:: Given records

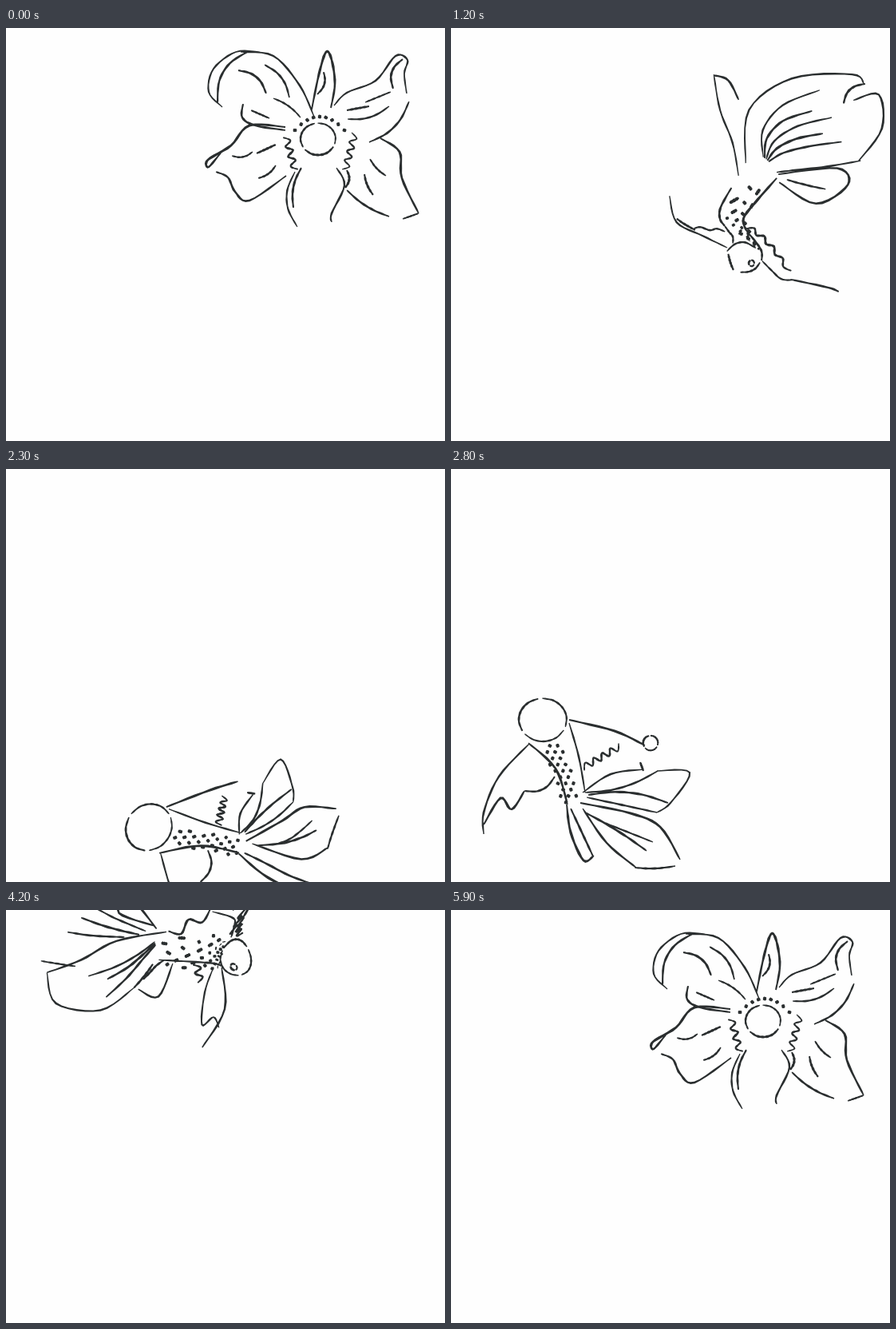
An HTML page that plays this animation: 550x517 px, repeating every 6000 ms.

```html
<!DOCTYPE html>
<html lang="en">
<head>
<meta charset="utf-8">
<title>Ink fish</title>
<style>
html, body { margin: 0; width: 100%; height: 100%; overflow: hidden; background: #fefefe; }
svg { display: block; width: 550px; height: 517px; }
</style>
</head>
<body>
<svg viewBox="0 0 550 517"><path id="ink" fill="#2a2e2f"/></svg>
<script>
const TAU = Math.PI * 2;
const wrap = a => a - TAU * Math.round(a / TAU);
const mix = (a, b, u) => a + (b - a) * u;
const part = i => i * 0.618 % 1;
const pairs = n => n.flatMap((x, i) => i % 2 ? [] : [[x, n[i + 1]]]);

// drawing helpers: each adds strokes to the current pose
let strokes;
const add = (pts, w = 2.1 + 0.9 * part(strokes.length)) => strokes.push({ pts, w });
const line = (...n) => add(pairs(n));

function onArc(x, y, x2, y2, bow, u) {
  const dx = x2 - x, dy = y2 - y, len = Math.hypot(dx, dy) || 1, h = bow * 4 * u * (1 - u);
  return [x + dx * u + dy / len * h, y + dy * u - dx / len * h];
}
const arc = (x, y, x2, y2, bow = 0) => add([0, 0.33, 0.67, 1].map(u => onArc(x, y, x2, y2, bow, u)));

function ring(x, y, rx, ry) {
  for (let k = 0; k < 3; k++) {
    add([0, 1, 2, 3, 4].map(i => {
      const a = 0.5 + (k + i * 0.23) * TAU / 3;
      return [x + rx * Math.cos(a), y + ry * Math.sin(a)];
    }));
  }
}

function frill(x, y, x2, y2) {
  const n = Math.max(4, Math.round(Math.hypot(x2 - x, y2 - y) / 6));
  const pts = [];
  for (let i = 0; i <= n; i++) {
    const [a, b] = onArc(x, y, x2, y2, 0, i / n), s = i % 2 ? 4 : -4;
    const [c, d] = onArc(0, 0, x2 - x, y2 - y, s, 0.5);
    pts.push([a + c - (x2 - x) / 2, b + d - (y2 - y) / 2]);
  }
  add(pts);
}

function dot(x, y, a) {
  const c = Math.cos(a) * 2.3, s = Math.sin(a) * 2.3;
  add([[x - c, y - s], [x, y], [x + c, y + s]], 4);
}

function dots(x, y, x2, y2, n, bow) {
  for (let i = 0; i < n; i++) dot(...onArc(x, y, x2, y2, bow, i / (n - 1)), i * 2);
}

function spots(x, y, x2, y2, wide, n) {
  const along = Math.atan2(y2 - y, x2 - x);
  for (let i = 0; i < n; i++) {
    const u = (i + 0.5) / n, v = (part(i + 1) - 0.5) * wide;
    dot(mix(x, x2, u) - Math.sin(along) * v, mix(y, y2, u) + Math.cos(along) * v, along + (i % 3 - 1) * 0.7);
  }
}

function fan(x, y, ax, ay, bx, by, n) {
  for (let i = 0; i < n; i++) {
    const u = (i + 0.5) / n, tx = mix(ax, bx, u), ty = mix(ay, by, u), e = 0.95 - 0.12 * (i % 2);
    arc(mix(x, tx, 0.1), mix(y, ty, 0.1), mix(x, tx, e), mix(y, ty, e), 7 * (1 - u));
  }
}

function front() {
  line(271,99, 254,80, 260,51, 288,30, 318,30);
  arc(265,94, 304,29, 14);
  line(294,30, 335,35, 368,72, 386,111);
  arc(291,53, 326,82, 8);
  arc(324,46, 355,87, 7);
  arc(335,88, 369,112, 3);
  line(297,95, 296,112, 312,122, 350,128);
  arc(307,103, 330,113);
  line(383,102, 392,58, 401,30, 408,40, 412,70, 407,100);
  arc(398,55, 390,83, 5);
  line(411,97, 427,81, 463,66, 488,35, 503,40, 499,57, 502,82);
  arc(497,39, 485,76, -8);
  arc(505,92, 455,143, 9);
  arc(450,93, 482,80);
  arc(427,103, 455,98);
  arc(428,114, 480,98, -6);
  line(469,138, 493,155, 496,188, 517,232);
  arc(427,203, 480,236, -4);
  arc(497,239, 517,232);
  arc(449,183, 460,209, -2);
  arc(456,164, 476,185, -2);
  line(350,124, 305,122, 282,147, 253,165, 254,174, 270,155);
  line(263,180, 278,187, 287,205, 305,216, 351,185);
  arc(283,160, 309,155, -4);
  arc(314,157, 338,146);
  arc(316,188, 338,172, -3);
  arc(362,180, 365,249, -12);
  arc(370,175, 360,225, -5);
  line(414,175, 424,197, 408,232, 408,243);
  arc(427,178, 425,200, 4);
  frill(351,136, 362,178);
  frill(437,132, 425,178);
  ring(391,139, 22,20);
  dots(362,128, 424,128, 9, 17);
}

function wings() {
  line(230,19, 250,17, 295,22, 343,50, 378,100);
  line(230,19, 256,50, 270,91, 293,102, 289,118);
  arc(303,36, 374,104);
  arc(309,78, 335,93, 2);
  arc(333,92, 370,112, -3);
  line(291,116, 275,128, 284,145, 328,164);
  arc(291,116, 333,130, 5);
  arc(310,143, 360,133, -2);
  line(400,115, 416,75, 460,43, 500,24);
  line(507,20, 517,32, 505,80, 465,122);
  arc(480,58, 414,92, 3);
  arc(480,82, 428,98, 4);
  arc(420,100, 470,104, -13);
  line(405,127, 460,127, 484,121, 512,160);
  line(512,160, 470,168, 415,153);
  arc(415,128, 460,142);
  line(362,175, 372,115, 387,100, 398,120);
  arc(400,110, 408,178, 4);
  arc(387,105, 385,130);
  arc(393,112, 390,140, 2);
  arc(398,122, 386,153, 3);
  arc(361,178, 408,180, 9);
  ring(384,195, 25,24);
  arc(375,220, 388,223, -3);
  frill(341,161, 348,207);
  frill(419,158, 427,214);
  arc(348,208, 317,249, 6);
  arc(305,254, 275,259, 2);
  arc(412,204, 457,277, -4);
  spots(384,138, 384,167, 32, 10);
}

function dive() {
  arc(360,283, 392,191);
  line(392,192, 402,200, 402,218);
  line(365,275, 405,228, 448,202, 495,195, 504,203);
  arc(505,203, 483,220, -5);
  line(492,217, 516,213, 515,245, 488,277);
  fan(368,280, 470,200, 482,262, 5);
  arc(385,288, 490,277, -2);
  line(388,290, 465,284, 472,300, 435,315, 390,297);
  arc(403,295, 448,303);
  arc(335,284, 292,375, -13);
  arc(320,305, 306,327);
  frill(312,322, 328,343);
  frill(360,338, 397,378);
  line(397,386, 437,381, 447,385);
  arc(400,385, 338,406, 7);
  arc(357,290, 340,333);
  arc(340,333, 303,372, 2);
  arc(385,293, 356,345, -6);
  arc(356,345, 337,406, 5);
  arc(288,380, 333,388, 9);
  arc(287,385, 285,412, -2);
  arc(294,419, 332,410, -7);
  ring(314,412, 5,4);
  spots(366,293, 338,388, 17, 24);
}

function rise() {
  ring(115,314, 30,27);
  line(148,314, 205,328, 243,346);
  frill(165,374, 212,347);
  line(148,318, 160,360, 168,405);
  line(97,343, 131,375, 146,420);
  line(98,344, 60,385, 41,430, 41,457);
  line(41,445, 62,412, 76,426, 92,403);
  arc(92,403, 130,385, -8);
  line(165,405, 200,382, 241,376);
  arc(237,367, 241,378);
  arc(168,405, 259,378, -7);
  line(258,378, 299,380, 275,418, 258,430);
  arc(172,408, 272,418, 8);
  arc(170,411, 258,430);
  line(162,418, 225,431, 262,448, 287,489);
  line(165,425, 195,468, 232,499);
  arc(185,440, 253,467);
  arc(168,430, 245,478, 2);
  arc(230,499, 281,497, -2);
  line(145,420, 150,455, 166,490, 179,484);
  arc(150,425, 178,485);
  spots(126,344, 152,416, 24, 24);
}

function cruise() {
  ring(162,80, 30,25);
  ring(176,87, 5,5);
  frill(130,66, 102,90);
  frill(118,92, 75,112);
  arc(100,92, 58,115, -2);
  arc(58,115, 80,120, 3);
  arc(125,85, 73,132, -2);
  frill(73,132, 77,150);
  line(161,108, 169,160, 166,209);
  line(138,132, 140,165, 152,193, 158,178, 168,182);
  frill(117,149, 132,160);
  arc(160,106, 92,169);
  line(65,160, 18,172, 22,189, 60,163);
  line(73,152, 42,207, 28,245, 12,278);
  line(12,278, 40,292, 78,263, 88,220);
  arc(88,220, 90,180);
  fan(80,150, 35,255, 80,255, 3);
  arc(58,173, 0,205, 3);
  arc(55,182, 0,220, 3);
  arc(45,198, 0,238, 2);
  arc(28,253, 0,275);
  arc(95,165, 90,205);
  line(102,163, 110,205, 92,217);
  spots(148,100, 88,162, 36, 32);
}

function approach() {
  arc(232,12, 249,2);
  line(232,12, 255,42, 290,60, 350,66);
  arc(247,5, 344,53, 6);
  arc(275,39, 296,46);
  arc(298,4, 312,9);
  arc(322,3, 366,62, 12);
  arc(323,11, 360,58);
  arc(345,10, 365,55);
  arc(378,8, 367,60, 2);
  arc(392,22, 372,54);
  line(399,5, 400,14, 410,14, 398,46);
  arc(405,26, 384,52);
  arc(330,48, 349,60);
  arc(357,57, 380,67);
  line(295,98, 288,80, 320,66, 355,78, 362,94);
  arc(297,91, 350,77, 5);
  arc(325,95, 358,88, 3);
  line(385,92, 392,58, 406,44, 411,60, 404,102);
  arc(397,53, 392,73, -2);
  ring(392,139, 21,21);
  dots(370,118, 415,113, 7, 4);
  spots(362,68, 374,102, 16, 11);
  arc(362,130, 352,110, -3);
  frill(362,137, 343,156);
  line(367,159, 353,158, 340,185, 328,222);
  arc(346,155, 331,205, -4);
  frill(417,120, 437,155);
  line(398,161, 428,164, 441,190, 449,221);
  arc(438,155, 448,221, -2);
}

// marks: head, tail root, tail tips (left, right), side fin tips (left, right)
const poses = [];
function pose(at, art, ...marks) {
  strokes = [];
  art();
  const pts = pairs(marks), [h, ...rest] = pts, prev = poses.at(-1);
  const polar = rest.map(([x, y]) => [Math.atan2(y - h[1], x - h[0]), Math.hypot(x - h[0], y - h[1])]);
  const a = polar[0][0];
  const turn = prev ? prev.turn + wrap(a - prev.turn) : a;
  poses.push({ at, pts, turn, strokes, limbs: polar.map(([b, r]) => [wrap(b - a), r]) });
}
pose(0, front, 391,139, 392,105, 256,83, 502,40, 364,248, 408,242);
pose(700, wings, 384,195, 386,107, 230,18, 517,24, 277,259, 458,278);
pose(1700, dive, 305,398, 372,285, 395,191, 515,235, 335,284, 447,385);
pose(2800, rise, 117,315, 157,418, 287,489, 167,492, 243,346, 41,455);
pose(3600, cruise, 165,82, 82,160, 40,292, 15,182, 167,208, 58,115);
pose(4900, approach, 392,140, 366,70, 232,12, 409,14, 328,221, 449,221);
pose(5900, front, ...poses[0].pts.flat());

// extra points the head passes between the poses
const track = poses.map(p => [p.at, ...p.pts[0]]);
const via = (...k) => track.push(k);
via(1400, 355,325);
via(2100, 236,448);
via(2500, 128,424);
via(3200, 100,205);
via(4200, 282,62);
track.sort((a, b) => a[0] - b[0]);

function headAt(t) {
  const n = track.length;
  const i = track.findLastIndex(k => k[0] <= t);
  if (i === n - 1) return track[i].slice(1);
  const a = track[i], b = track[i + 1], d = b[0] - a[0], u = (t - a[0]) / d;
  const slope = (j, c) => {
    const p = track[Math.max(0, j - 1)], q = track[Math.min(n - 1, j + 1)];
    return (q[c] - p[c]) / (q[0] - p[0]) * d;
  };
  return [1, 2].map(c => {
    const m = slope(i, c), k = slope(i + 1, c), e = b[c] - a[c];
    return a[c] + u * (m + u * (3 * e - 2 * m - k + u * (m + k - 2 * e)));
  });
}

// bends a point along with the moved marks (weighted similarity fit)
function bend([x, y], from, to) {
  const w = from.map(([a, b]) => 1 / ((a - x) ** 2 + (b - y) ** 2 + 60));
  const sum = w.reduce((s, v) => s + v);
  const mean = (m, c) => m.reduce((s, p, i) => s + w[i] * p[c], 0) / sum;
  const px = mean(from, 0), py = mean(from, 1), qx = mean(to, 0), qy = mean(to, 1);
  let re = 0, im = 0, size = 0;
  from.forEach((p, i) => {
    const a = p[0] - px, b = p[1] - py, c = to[i][0] - qx, d = to[i][1] - qy;
    re += w[i] * (a * c + b * d);
    im += w[i] * (a * d - b * c);
    size += w[i] * (a * a + b * b);
  });
  re /= size;
  im /= size;
  const dx = x - px, dy = y - py;
  return [qx + re * dx - im * dy, qy + re * dy + im * dx];
}

function curve(p) {
  const out = [], n = p.length - 1, steps = 6;
  for (let i = 0; i < n; i++) {
    const a = p[Math.max(0, i - 1)], b = p[i], c = p[i + 1], d = p[Math.min(n, i + 2)];
    for (let k = 0; k < steps; k++) {
      const u = k / steps;
      out.push([0, 1].map(j => b[j] + u / 2 * (c[j] - a[j] + u * (2 * a[j] - 5 * b[j] + 4 * c[j] - d[j]
        + u * (3 * b[j] - a[j] - 3 * c[j] + d[j])))));
    }
  }
  out.push(p[n]);
  return out;
}

// outline of a brush stroke, thinner at both ends and slightly uneven
function brush(pts, w) {
  const c = curve(pts), n = c.length - 1, left = [], right = [];
  c.forEach(([x, y], i) => {
    const a = c[Math.max(0, i - 1)], b = c[Math.min(n, i + 1)];
    const dx = b[0] - a[0], dy = b[1] - a[1], len = Math.hypot(dx, dy) || 1;
    const body = 0.55 + 0.5 * Math.sqrt(Math.abs(Math.sin(Math.PI * i / n)));
    const r = w / 2 * body * (1 + 0.16 * Math.sin(i * 1.9 + w * 7));
    left.push([x - dy / len * r, y + dx / len * r]);
    right.unshift([x + dy / len * r, y - dx / len * r]);
  });
  return 'M' + left.concat(right).map(p => p[0].toFixed(1) + ' ' + p[1].toFixed(1)).join('L') + 'Z';
}

function bubble(t) {
  const u = (t - 2800) / 1000;
  strokes = [];
  if (u >= 0 && u < 1) {
    const s = 1 - (1 - u) ** 2, r = 9.3 + 7.8 * s;
    ring(250 + 131 * s, 343 - 67 * s, r, r);
  }
  return strokes.map(s => brush(s.pts, s.w)).join('');
}

const ink = document.getElementById('ink');

function draw(t) {
  const i = poses.findLastIndex(p => p.at <= t);
  const a = poses[i], b = poses[i + 1] || a;
  const u = a === b ? 0 : (t - a.at) / (b.at - a.at);
  const [hx, hy] = headAt(t), turn = mix(a.turn, b.turn, u);
  const now = [[hx, hy]];
  a.limbs.forEach(([g, r], k) => {
    const dir = turn + g + wrap(b.limbs[k][0] - g) * u, far = mix(r, b.limbs[k][1], u);
    now.push([hx + far * Math.cos(dir), hy + far * Math.sin(dir)]);
  });
  const p = u < 0.5 ? a : b;
  ink.setAttribute('d', p.strokes.map(s => brush(s.pts.map(q => bend(q, p.pts, now)), s.w)).join('') + bubble(t));
}

let start, last;
function tick(time) {
  start ??= time;
  const t = Math.floor((time - start) / 100) * 100 % 6000;
  if (t !== last) draw(last = t);
  requestAnimationFrame(tick);
}
draw(0);
requestAnimationFrame(tick);
</script>
</body>
</html>
```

::::

→ Task to complete
"dots" is the word to look for; copy every line of the data that has it.

→ Answer to this exercise
function dots(x, y, x2, y2, n, bow) {
  dots(362,128, 424,128, 9, 17);
  dots(370,118, 415,113, 7, 4);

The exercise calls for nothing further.